Contreras in control as White Sox win

Contreras in control as White Sox win

CLEVELAND -- Jose Contreras started the second half in the same manner that he finished the first, producing a very stingy quality start.

The White Sox opened action after the All-Star break with the same exact 1-0 victory in which they began this spectacular 2005 campaign. Both wins came against the Indians, only Thursday's whitewash took place at Jacobs Field.

Then again, if the White Sox and Indians are battling, there's a good chance the game is going to be tight. The South Siders hold a 7-3 advantage over Cleveland (47-42) this season, with six wins coming by one run and the seventh coming by a two-run differential.

"It's like that every time we play," said catcher A.J. Pierzynski of the highly competitive rivalry with the third-place Indians. "You don't see too many 1-0 games, especially in this park."

Thursday's shutout, the sixth of the season for the White Sox (58-29), pretty much followed the blueprint laid out by the team during the first 86 games. Solid starting pitching, leading to flawless bullpen work, coupled with just enough offense, produces victories more often than not.

Contreras (5-5) had been one of the few factors to work outside of that successful equation, although manager Ozzie Guillen mentioned that most of the doubt surrounding the right-hander came from rough starts against Arizona on June 13 and at Oakland on July 1. Before the break, Contreras stated that he physically felt great and hadn't lost an ounce of confidence. He also planned for the second half to almost serve as a new season.

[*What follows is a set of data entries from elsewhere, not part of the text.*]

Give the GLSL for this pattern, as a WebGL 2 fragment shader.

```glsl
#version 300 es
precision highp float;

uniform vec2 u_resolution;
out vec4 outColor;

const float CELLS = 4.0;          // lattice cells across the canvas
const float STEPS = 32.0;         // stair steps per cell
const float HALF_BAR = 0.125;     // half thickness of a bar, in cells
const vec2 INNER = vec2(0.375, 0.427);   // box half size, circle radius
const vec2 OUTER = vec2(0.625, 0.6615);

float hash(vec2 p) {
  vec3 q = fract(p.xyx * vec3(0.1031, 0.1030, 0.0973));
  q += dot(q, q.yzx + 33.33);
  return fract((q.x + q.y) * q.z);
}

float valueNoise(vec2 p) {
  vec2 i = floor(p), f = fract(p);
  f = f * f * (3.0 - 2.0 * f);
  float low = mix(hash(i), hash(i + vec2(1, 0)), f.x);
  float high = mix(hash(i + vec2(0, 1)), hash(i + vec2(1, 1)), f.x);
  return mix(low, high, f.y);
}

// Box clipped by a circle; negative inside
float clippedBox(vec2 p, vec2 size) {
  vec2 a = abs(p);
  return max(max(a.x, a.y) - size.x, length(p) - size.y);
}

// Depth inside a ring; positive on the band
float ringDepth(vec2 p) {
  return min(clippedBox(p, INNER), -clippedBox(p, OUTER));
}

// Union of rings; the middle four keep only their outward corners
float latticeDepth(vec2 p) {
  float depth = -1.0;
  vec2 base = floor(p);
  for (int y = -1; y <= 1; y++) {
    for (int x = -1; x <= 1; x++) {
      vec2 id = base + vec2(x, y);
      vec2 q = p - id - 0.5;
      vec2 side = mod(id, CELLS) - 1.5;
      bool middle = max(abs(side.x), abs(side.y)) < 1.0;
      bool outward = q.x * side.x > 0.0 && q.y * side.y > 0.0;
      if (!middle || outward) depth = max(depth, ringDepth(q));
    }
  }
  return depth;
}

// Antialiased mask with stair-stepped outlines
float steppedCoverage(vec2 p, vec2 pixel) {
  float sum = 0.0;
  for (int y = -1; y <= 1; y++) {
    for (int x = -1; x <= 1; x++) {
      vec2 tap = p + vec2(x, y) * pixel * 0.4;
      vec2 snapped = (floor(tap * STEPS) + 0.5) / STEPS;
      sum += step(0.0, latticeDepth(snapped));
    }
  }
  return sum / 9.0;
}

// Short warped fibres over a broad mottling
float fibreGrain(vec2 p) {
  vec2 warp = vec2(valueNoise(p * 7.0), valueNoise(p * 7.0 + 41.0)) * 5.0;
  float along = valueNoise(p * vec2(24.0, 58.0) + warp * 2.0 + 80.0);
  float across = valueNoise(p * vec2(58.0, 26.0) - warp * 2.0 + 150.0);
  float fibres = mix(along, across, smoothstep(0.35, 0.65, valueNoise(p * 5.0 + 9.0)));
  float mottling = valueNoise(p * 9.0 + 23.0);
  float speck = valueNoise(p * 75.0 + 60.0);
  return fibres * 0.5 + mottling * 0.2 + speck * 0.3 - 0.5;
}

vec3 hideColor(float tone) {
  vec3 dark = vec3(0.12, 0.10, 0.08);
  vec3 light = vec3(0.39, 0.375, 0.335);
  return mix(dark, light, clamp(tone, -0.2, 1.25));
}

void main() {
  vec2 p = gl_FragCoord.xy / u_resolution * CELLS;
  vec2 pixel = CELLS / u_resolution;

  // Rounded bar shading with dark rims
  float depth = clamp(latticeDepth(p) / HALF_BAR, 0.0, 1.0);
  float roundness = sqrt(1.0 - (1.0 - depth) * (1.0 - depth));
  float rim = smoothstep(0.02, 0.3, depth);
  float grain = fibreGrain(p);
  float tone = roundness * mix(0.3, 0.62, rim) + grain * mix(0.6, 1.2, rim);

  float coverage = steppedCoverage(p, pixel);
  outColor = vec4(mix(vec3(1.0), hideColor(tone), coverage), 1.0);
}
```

Contreras allowed three hits over seven scoreless innings. He struck out one Cleveland hitter in every frame while walking three.

Nonetheless, he pitched out of tight situations with runners in scoring position during the third, fourth and fifth. Contreras settled down before exiting, retiring eight of the final nine hitters he faced. His split-finger was as good as it has been since coming to the White Sox in a deal with the Yankees at the trade deadline last year, but the split-finger was set up by his ability to locate the fastball.

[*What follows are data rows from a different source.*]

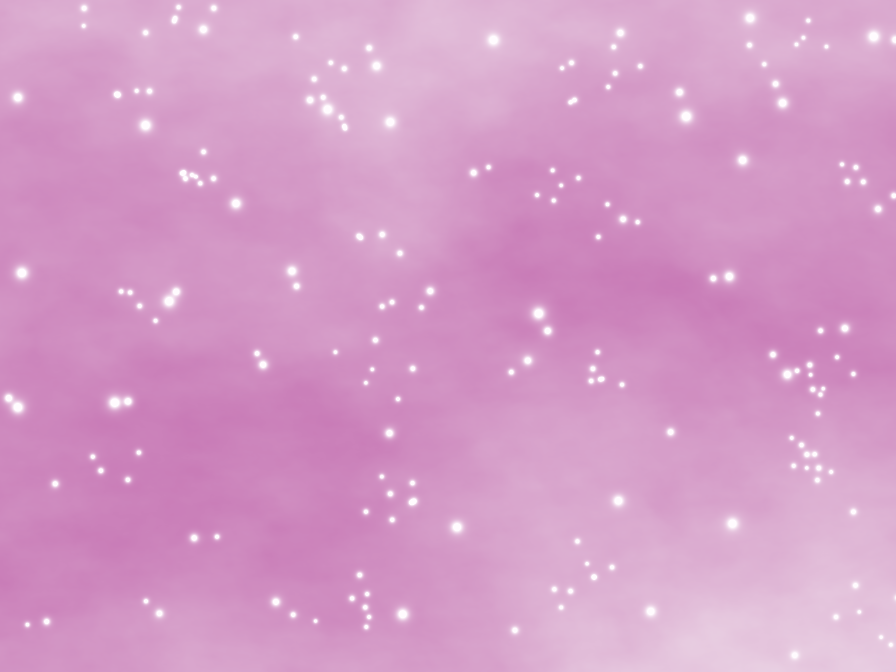
A Shadertoy shader for this background:

```glsl
// Soft pink-violet haze sprinkled with glowing white stars.
// The haze is warped fractal noise over a few broad light patches;
// the stars are scattered by loops as bright singles, pairs and small clusters.

float hash(vec2 p) {
    return fract(sin(dot(p, vec2(127.1, 311.7))) * 43758.5453);
}

vec2 hash2(vec2 p) {
    return vec2(hash(p), hash(p + 17.3));
}

float valueNoise(vec2 p) {
    vec2 cell = floor(p);
    vec2 f = fract(p);
    f = f * f * (3.0 - 2.0 * f);
    float low = mix(hash(cell), hash(cell + vec2(1, 0)), f.x);
    float high = mix(hash(cell + vec2(0, 1)), hash(cell + vec2(1, 1)), f.x);
    return mix(low, high, f.y);
}

// Fractal sum, about 0 to 1 with mean 0.5
float fbm(vec2 p) {
    float sum = 0.0, weight = 0.5;
    for (int i = 0; i < 6; i++) {
        sum += weight * valueNoise(p);
        p = mat2(0.96, 0.28, -0.28, 0.96) * p * 2.03 + 11.7;
        weight *= 0.5;
    }
    return sum / 0.984;
}

float softPatch(vec2 p, vec2 center, vec2 radius) {
    vec2 q = (p - center) / radius;
    return exp(-dot(q, q));
}

// Brightness of the haze, 0 for deep pink and 1 for pale pink
float haze(vec2 p) {
    vec2 warp = vec2(fbm(p * 2.5 + 3.0), fbm(p * 2.5 + 40.0)) - 0.5;
    vec2 q = p + 0.3 * warp;
    float light = 0.2;
    light += 0.62 * softPatch(q, vec2(1.2, 0.15), vec2(0.42, 0.25));
    light += 0.42 * softPatch(q, vec2(0.72, 0.83), vec2(0.35, 0.22));
    light += 0.4 * smoothstep(0.7, 1.05, q.y);
    light += 0.4 * smoothstep(0.2, -0.05, q.y);
    light += 0.75 * (fbm(q * vec2(2.4, 3.6) + 8.0) - 0.5);
    light += 0.25 * (fbm(p * vec2(14.0, 24.0)) - 0.5);
    return clamp(light, -0.05, 1.1);
}

// White core with a wider faint glow
float star(vec2 p, vec2 center, float radius) {
    vec2 q = (p - center) / radius;
    float d = dot(q, q);
    return 1.15 * exp(-d) + 0.35 * exp(-0.28 * d);
}

// Even scatter over the canvas, denser towards the top
vec2 scatter(float i, float aspect, vec2 shift) {
    vec2 u = fract(i * vec2(0.7549, 0.5698) + shift);
    u += 0.08 * (hash2(vec2(i, 5.0) + shift) - 0.5);
    u = clamp(u, 0.02, 0.98);
    return vec2(u.x * aspect, 1.0 - pow(u.y, 1.25));
}

// Bright stars, about half of them with a smaller companion
float brightStars(vec2 p, float aspect) {
    float glow = 0.0;
    for (float i = 1.0; i < 47.0; i++) {
        vec2 center = scatter(i, aspect, vec2(0.13, 0.41));
        float radius = mix(0.0042, 0.0082, hash(vec2(i, 2.0)));
        glow += star(p, center, radius);
        if (hash(vec2(i, 9.0)) < 0.45) {
            float angle = 6.283 * hash(vec2(i, 4.0));
            float reach = mix(0.018, 0.038, hash(vec2(i, 6.0)));
            center += reach * vec2(cos(angle), sin(angle));
            glow += star(p, center, 0.7 * radius);
        }
    }
    return glow;
}

// Loose clusters of tiny stars
float starClusters(vec2 p, float aspect) {
    float glow = 0.0;
    for (float i = 1.0; i < 20.0; i++) {
        vec2 center = scatter(i, aspect, vec2(0.62, 0.07));
        if (distance(p, center) > 0.14) continue;
        float count = 4.0 + floor(6.0 * hash(vec2(i, 21.0)));
        float spread = mix(0.035, 0.065, hash(vec2(i, 23.0)));
        for (float k = 0.0; k < count; k++) {
            vec2 id = vec2(i, k + 30.0);
            vec2 offset = hash2(id) + hash2(id + 50.0) - 1.0;
            float radius = mix(0.0028, 0.0042, hash(id + 70.0));
            glow += star(p, center + 1.4 * spread * offset, radius);
        }
    }
    return glow;
}

void mainImage(out vec4 fragColor, in vec2 fragCoord) {
    vec2 p = fragCoord / iResolution.y;
    float aspect = iResolution.x / iResolution.y;

    vec3 deepPink = vec3(0.785, 0.48, 0.715);
    vec3 palePink = vec3(0.9, 0.78, 0.87);
    vec3 color = mix(deepPink, palePink, haze(p));

    float glow = brightStars(p, aspect) + starClusters(p, aspect);
    color = mix(color, vec3(1.0, 0.985, 0.995), min(glow, 1.0));
    fragColor = vec4(color, 1.0);
}
```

This recent resurgence, in which the right-hander has allowed nine hits and two runs over the last 13 innings, has nothing to do with trade rumors involving his name swirling around.

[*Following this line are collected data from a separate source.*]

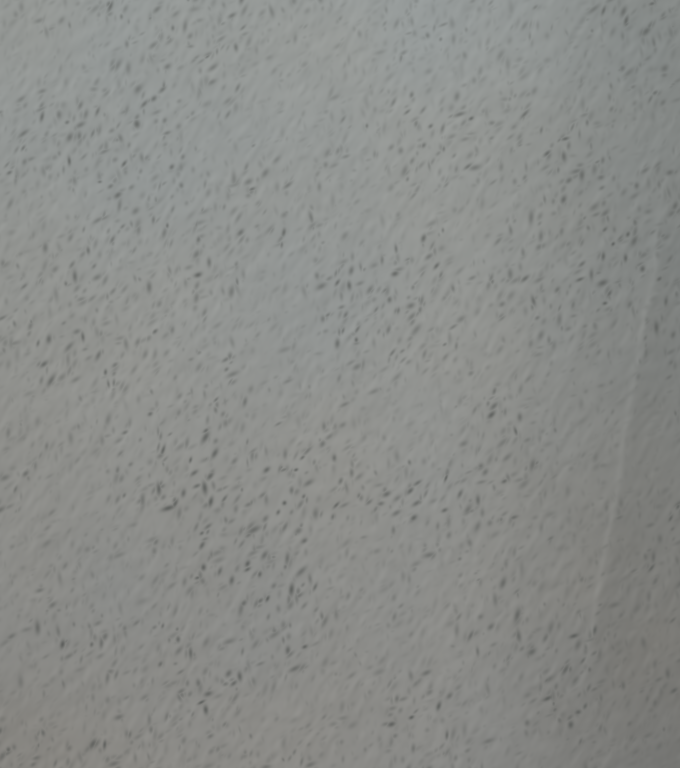
This texture is drawn by a WebGL 1 fragment shader. Its source:

```glsl
precision highp float;
// A softly lit grey plaster wall: a slow light gradient, faint slanted
// brush grain, two scattered layers of short dark pits, and a shallow
// crease in the shadow along the right side.
uniform vec2 u_resolution;

const vec3 COOL_TOP = vec3(0.595, 0.612, 0.605);
const vec3 WARM_BOTTOM = vec3(0.540, 0.537, 0.523);
const vec3 PIT_COLOR = vec3(0.325, 0.335, 0.325);
const float GRAIN_ANGLE = 1.05;

float hash(vec2 p) {
  vec3 q = fract(vec3(p.xyx) * 0.1031);
  q += dot(q, q.yzx + 33.33);
  return fract((q.x + q.y) * q.z);
}

float noise(vec2 p) {
  vec2 i = floor(p);
  vec2 f = fract(p);
  f = f * f * (3.0 - 2.0 * f);
  return mix(mix(hash(i), hash(i + vec2(1.0, 0.0)), f.x),
             mix(hash(i + vec2(0.0, 1.0)), hash(i + vec2(1.0)), f.x), f.y);
}

float fbm(vec2 p) {
  float sum = 0.0;
  float gain = 0.5;
  for (int i = 0; i < 4; i++) {
    sum += gain * noise(p);
    p = p * 2.03 + 17.3;
    gain *= 0.5;
  }
  return sum / 0.9375;
}

// Turns p so that its x axis runs along the given angle.
vec2 alongAngle(vec2 p, float angle) {
  float c = cos(angle);
  float s = sin(angle);
  return vec2(c * p.x + s * p.y, c * p.y - s * p.x);
}

// Soft elongated pits, one per jittered cell; returns coverage 0..1.
float pits(vec2 p, float cell, float width, float seed) {
  vec2 id = floor(p / cell);
  float cover = 0.0;
  for (int y = -1; y <= 1; y++) {
    for (int x = -1; x <= 1; x++) {
      vec2 c = id + vec2(float(x), float(y));
      vec2 key = c + seed;
      vec2 center = (c + vec2(hash(key), hash(key + 71.7))) * cell;
      float turn = (hash(key + 13.1) - 0.5) * 1.5;
      float size = width * mix(0.7, 1.25, hash(key + 29.9));
      float stretch = mix(1.3, 2.7, hash(key + 47.3));
      float strength = pow(hash(key + 91.3), 1.8);
      vec2 d = alongAngle(p - center, turn) / vec2(size * stretch, size);
      cover = max(cover, strength * exp(-dot(d, d)));
    }
  }
  return cover;
}

// Slow light falloff with cloudy drift and a shaded right side.
vec3 wallTone(vec2 p, float aspect) {
  vec3 tone = mix(WARM_BOTTOM, COOL_TOP, smoothstep(-0.15, 1.1, p.y));
  float edge = p.x / aspect;
  tone -= 0.075 * smoothstep(0.62, 1.03, edge);
  tone -= 0.012 * smoothstep(0.25, 0.0, edge);
  tone += 0.020 * (fbm(p * 4.0) - 0.5);
  float tint = fbm(p * 5.0 + 40.0) - 0.5;
  return tone + tint * vec3(0.014, 0.0, -0.014);
}

// Raised crease: a thin light ridge with shade on its right.
float crease(vec2 p, float aspect) {
  float line = aspect * (0.835 + 0.19 * p.y);
  float d = p.x - line + 0.008 * (noise(p * 14.0) - 0.5);
  float reach = smoothstep(0.06, 0.16, p.y) * smoothstep(0.82, 0.60, p.y);
  float ridge = exp(-d * d / 0.000018) * (0.4 + 0.6 * noise(p * 25.0));
  float shade = smoothstep(0.0, 0.012, d) * smoothstep(0.09, 0.01, d);
  return reach * (0.030 * ridge - 0.016 * shade);
}

void main() {
  vec2 p = gl_FragCoord.xy / u_resolution.y;
  float aspect = u_resolution.x / u_resolution.y;

  // Bend the grain slightly so that the pits do not line up.
  vec2 bend = vec2(noise(p * 30.0), noise(p * 30.0 + 50.0)) - 0.5;
  vec2 g = alongAngle(p + 0.006 * bend, GRAIN_ANGLE) + 4.0;

  vec3 color = wallTone(p, aspect) + crease(p, aspect);

  // Fine slanted strokes, lit from one side.
  vec2 stroke = g * vec2(62.0, 150.0);
  float relief = noise(stroke) - noise(stroke + vec2(0.3, 0.8));
  color += 0.022 * relief + 0.014 * (noise(stroke * 0.55 + 9.0) - 0.5);

  // Pits gather in loose patches and grow denser toward the bottom.
  float patchy = smoothstep(0.28, 0.70, fbm(p * 11.0 + 8.0));
  float density = mix(0.35, 1.0, patchy) * mix(1.05, 0.75, p.y);
  float bold = 0.80 * pits(g, 0.0165, 0.0029, 3.0);
  float faint = 0.42 * pits(g, 0.0120, 0.0026, 211.0);
  float cover = clamp(density * max(bold, faint), 0.0, 1.0);
  color = mix(color, PIT_COLOR, cover);

  gl_FragColor = vec4(color, 1.0);
}
```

"Those rumors come because the numbers that were there were not numbers pitchers should have on a wining team," said Contreras through translator Ozzie Guillen Jr. "I wasn't throwing the ball like I thought. Now, I can be more aggressive, and it's a different half. As long as I win, I'm confident I'll have my job."

"If this kid continues to throw the way he has during the last two starts, watch out," added Guillen, who mentioned that Contreras pitched through cramps, caused by fluid loss, in the sixth and seventh. "This kid has the chance to be outstanding, but he also has the chance to be real bad."

Frank Thomas' RBI double, just out of the reach of Coco Crisp's leaping effort in left field in the first inning, brought home Tadahito Iguchi with the game's only run. The White Sox had a chance to blow the game open early against Kevin Millwood (3-8), but Jermaine Dye struck out swinging and Pierzynski grounded out to shortstop Jhonny Peralta to end a bases-loaded, one-out threat.

The White Sox swiped four bases against Millwood and Cleveland catcher Victor Martinez, led by three from Scott Podsednik, giving him a Major League-best 47 for the season. Podsednik stole two bases in the eighth after a swinging bunt single, putting him on third with one out. Millwood struck out Iguchi and Thomas to end the threat.

"We don't care what other teams think, whether they are giving up or not. Our job is to get as far away from everyone as we can. The season is still far, far from over."
-- White Sox closer Dustin Hermanson

Cliff Politte, Damaso Marte and Dustin Hermanson worked the final two innings, and Hermanson collected his 22nd save. The relief corps struck out four straight over the eighth and ninth. Marte, who came off the 15-day disabled list prior to Thursday's game, made his first appearance since June 26, and he picked up three of those four strikeouts.

"That's the hardest I've seen him throw this year," said Pierzynski of Marte, who regularly hits 95 or 96 mph on the speed gun.

For the fourth time this season, Chicago avoided a four-game losing streak. The White Sox lost three straight to the A's before the All-Star break. Their lead moved back to double digits at 10 games, thanks to the Angels' 3-2 victory at Minnesota.

Cleveland currently sits 12 games behind the White Sox and basically has just the Wild Card to focus on in terms of postseason aspirations. But the White Sox aren't concerned about putting away the Indians during this four-game series.

They simply want to play the same winning brand of baseball they put forth during the first half and focus on what they need to do to move closer to their first goal -- reaching the postseason.

"I don't think we are trying to look at who we are playing," said Hermanson of the White Sox, who now own a 23-9 record in one-run games and a 27-5 mark against the American League Central. "We are just trying to win games.

"We don't care what other teams think, whether they are giving up or not. Our job is to get as far away from everyone as we can. The season is still far, far from over."

Scott Merkin is a reporter for This story was not subject to the approval of Major League Baseball or its clubs.